Description: take a standard Grevy’s zebra, and make its stripes horizontal instead of vertical. Its legs and head are noticeably more muscular and bony than a regular zebra’s, too. Do not approach a speebra without protective gear.
Top speed: 95 mph burst, 40 mph cruising.
It is unclear why there is such a specific and sudden mutation among the wild Grevy’s zebra population. Possibly it’s because they’re endangered: evolution sometimes moves in mysterious ways. Mother Nature might have simply decided that more than doubling the speebra’s speed might help more of them survive to breed.
If that’s the (heavily anthropomorphized*) case, the results can best be described as a qualified success. Speebras can definitely outrun predators now, and even most powered off-road vehicles. They just haven’t figured out the best way to brake, yet. A speebra can take a remarkable bit of damage, at least from the front — and the species absolutely has to, because once one is up to speed it can’t always avoid immovable objects in time.
Speebras are also extremely ornery, with an aggression level that’s even higher than that of their unmutated cousins. They just don’t like humans, and have figured out that running into one results in a slightly bruised speebra — and a temporarily airborne person. The video footage of such encounters make for macabre, yet humorous, viewing… which might also be a survival trait, in this modern age. There’s already been at least one cable TV series.

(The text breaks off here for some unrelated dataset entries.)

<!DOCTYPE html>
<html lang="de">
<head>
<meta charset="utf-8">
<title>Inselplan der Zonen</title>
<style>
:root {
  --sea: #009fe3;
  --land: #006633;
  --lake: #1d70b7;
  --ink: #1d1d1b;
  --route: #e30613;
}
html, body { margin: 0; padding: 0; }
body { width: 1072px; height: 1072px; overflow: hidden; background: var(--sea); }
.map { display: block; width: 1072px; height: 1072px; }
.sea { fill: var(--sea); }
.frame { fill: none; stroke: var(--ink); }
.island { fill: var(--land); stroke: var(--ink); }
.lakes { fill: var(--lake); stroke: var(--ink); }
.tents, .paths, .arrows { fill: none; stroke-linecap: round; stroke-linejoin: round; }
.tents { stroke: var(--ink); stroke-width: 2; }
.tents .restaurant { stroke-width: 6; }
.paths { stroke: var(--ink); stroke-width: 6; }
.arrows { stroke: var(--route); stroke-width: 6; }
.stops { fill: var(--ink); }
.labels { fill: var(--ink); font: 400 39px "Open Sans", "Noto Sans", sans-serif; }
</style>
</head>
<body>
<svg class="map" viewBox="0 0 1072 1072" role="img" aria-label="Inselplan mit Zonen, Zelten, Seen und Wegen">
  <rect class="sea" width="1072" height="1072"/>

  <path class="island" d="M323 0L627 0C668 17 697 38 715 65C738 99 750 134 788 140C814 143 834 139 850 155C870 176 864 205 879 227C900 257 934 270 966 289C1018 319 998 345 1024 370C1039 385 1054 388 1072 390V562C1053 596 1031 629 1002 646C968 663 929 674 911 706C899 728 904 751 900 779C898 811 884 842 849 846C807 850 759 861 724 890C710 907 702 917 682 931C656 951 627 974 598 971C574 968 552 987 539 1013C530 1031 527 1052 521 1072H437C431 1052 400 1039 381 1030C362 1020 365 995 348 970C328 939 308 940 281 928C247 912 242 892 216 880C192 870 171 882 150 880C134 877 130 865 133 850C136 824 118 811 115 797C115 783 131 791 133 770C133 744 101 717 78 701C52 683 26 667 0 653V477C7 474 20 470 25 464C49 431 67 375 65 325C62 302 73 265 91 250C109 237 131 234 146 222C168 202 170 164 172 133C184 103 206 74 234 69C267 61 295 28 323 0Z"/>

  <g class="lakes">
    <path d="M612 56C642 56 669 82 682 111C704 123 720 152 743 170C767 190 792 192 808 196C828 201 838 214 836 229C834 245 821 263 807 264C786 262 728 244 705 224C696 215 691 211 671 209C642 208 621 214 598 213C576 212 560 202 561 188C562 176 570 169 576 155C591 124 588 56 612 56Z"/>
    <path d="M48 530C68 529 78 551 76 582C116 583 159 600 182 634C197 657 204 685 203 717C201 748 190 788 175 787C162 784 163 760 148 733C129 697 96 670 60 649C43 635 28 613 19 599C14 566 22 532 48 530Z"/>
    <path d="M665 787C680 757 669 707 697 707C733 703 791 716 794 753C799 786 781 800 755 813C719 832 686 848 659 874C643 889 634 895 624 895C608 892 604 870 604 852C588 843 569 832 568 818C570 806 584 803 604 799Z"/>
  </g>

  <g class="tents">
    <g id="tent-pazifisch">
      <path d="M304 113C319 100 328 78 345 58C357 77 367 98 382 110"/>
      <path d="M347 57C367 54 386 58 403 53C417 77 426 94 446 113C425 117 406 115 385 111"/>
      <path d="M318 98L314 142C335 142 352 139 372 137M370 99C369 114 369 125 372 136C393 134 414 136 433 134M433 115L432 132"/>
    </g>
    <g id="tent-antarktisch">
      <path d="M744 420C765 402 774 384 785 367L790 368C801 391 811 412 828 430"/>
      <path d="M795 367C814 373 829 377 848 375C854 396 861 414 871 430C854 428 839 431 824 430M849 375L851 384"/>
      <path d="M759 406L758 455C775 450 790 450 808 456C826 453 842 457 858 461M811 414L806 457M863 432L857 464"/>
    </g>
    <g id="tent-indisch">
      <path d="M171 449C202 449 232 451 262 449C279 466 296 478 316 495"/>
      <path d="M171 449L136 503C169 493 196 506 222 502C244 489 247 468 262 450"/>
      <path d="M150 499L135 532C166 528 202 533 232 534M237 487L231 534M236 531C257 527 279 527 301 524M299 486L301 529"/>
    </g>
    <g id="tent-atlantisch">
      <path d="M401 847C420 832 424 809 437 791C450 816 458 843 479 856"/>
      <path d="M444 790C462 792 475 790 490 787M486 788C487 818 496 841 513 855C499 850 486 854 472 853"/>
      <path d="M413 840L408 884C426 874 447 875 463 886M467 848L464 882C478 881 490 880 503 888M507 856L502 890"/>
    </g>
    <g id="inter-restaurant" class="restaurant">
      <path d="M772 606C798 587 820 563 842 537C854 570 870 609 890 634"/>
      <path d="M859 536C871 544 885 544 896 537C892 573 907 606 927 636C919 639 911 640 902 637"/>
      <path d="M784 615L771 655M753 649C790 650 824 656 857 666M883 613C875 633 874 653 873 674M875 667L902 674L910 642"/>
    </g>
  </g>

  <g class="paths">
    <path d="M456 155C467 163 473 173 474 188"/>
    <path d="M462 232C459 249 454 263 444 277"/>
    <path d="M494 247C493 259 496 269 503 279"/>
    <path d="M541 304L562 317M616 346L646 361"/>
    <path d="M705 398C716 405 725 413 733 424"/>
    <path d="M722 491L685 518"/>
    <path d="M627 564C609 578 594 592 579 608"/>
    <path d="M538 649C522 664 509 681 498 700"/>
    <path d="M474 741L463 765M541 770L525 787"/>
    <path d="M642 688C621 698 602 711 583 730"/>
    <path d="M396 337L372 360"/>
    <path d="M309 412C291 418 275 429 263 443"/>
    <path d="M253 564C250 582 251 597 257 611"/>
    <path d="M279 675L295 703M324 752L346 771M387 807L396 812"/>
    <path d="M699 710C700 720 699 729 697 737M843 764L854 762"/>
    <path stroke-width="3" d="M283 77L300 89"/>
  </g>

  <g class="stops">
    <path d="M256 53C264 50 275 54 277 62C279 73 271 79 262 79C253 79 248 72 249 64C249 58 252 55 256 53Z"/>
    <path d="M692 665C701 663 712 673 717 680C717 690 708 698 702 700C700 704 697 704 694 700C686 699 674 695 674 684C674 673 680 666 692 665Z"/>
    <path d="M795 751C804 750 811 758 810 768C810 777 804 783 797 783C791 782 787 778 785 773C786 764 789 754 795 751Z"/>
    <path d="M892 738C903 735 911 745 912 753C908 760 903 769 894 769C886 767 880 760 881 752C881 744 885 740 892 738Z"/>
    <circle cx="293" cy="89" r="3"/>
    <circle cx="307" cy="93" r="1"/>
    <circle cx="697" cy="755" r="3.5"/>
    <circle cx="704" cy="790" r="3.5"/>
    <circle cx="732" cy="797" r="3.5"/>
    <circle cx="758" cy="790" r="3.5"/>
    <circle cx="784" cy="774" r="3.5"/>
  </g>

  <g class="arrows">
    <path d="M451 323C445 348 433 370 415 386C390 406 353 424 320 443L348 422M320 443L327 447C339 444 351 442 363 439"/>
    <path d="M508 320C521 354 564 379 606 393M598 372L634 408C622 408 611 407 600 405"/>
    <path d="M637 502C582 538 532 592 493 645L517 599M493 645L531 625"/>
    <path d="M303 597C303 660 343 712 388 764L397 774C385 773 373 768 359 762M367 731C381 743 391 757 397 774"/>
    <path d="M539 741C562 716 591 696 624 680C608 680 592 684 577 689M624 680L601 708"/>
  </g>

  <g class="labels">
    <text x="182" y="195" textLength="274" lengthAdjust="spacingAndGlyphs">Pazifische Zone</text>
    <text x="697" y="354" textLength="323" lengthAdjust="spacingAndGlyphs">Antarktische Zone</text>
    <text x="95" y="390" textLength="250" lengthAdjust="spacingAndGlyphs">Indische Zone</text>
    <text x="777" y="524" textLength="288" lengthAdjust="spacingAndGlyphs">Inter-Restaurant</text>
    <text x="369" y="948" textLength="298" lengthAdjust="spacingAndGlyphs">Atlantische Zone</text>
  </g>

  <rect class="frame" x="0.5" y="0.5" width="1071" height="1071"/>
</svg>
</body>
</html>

*Evolution is in fact not supposed to work that way. But if the zoologists (not to mention, the increasingly more relevant cryptozoologists) are correct, nobody seems to have told evolution. There’s been a lot of weird critters out there lately, and they’re all speed-running the adaptation process…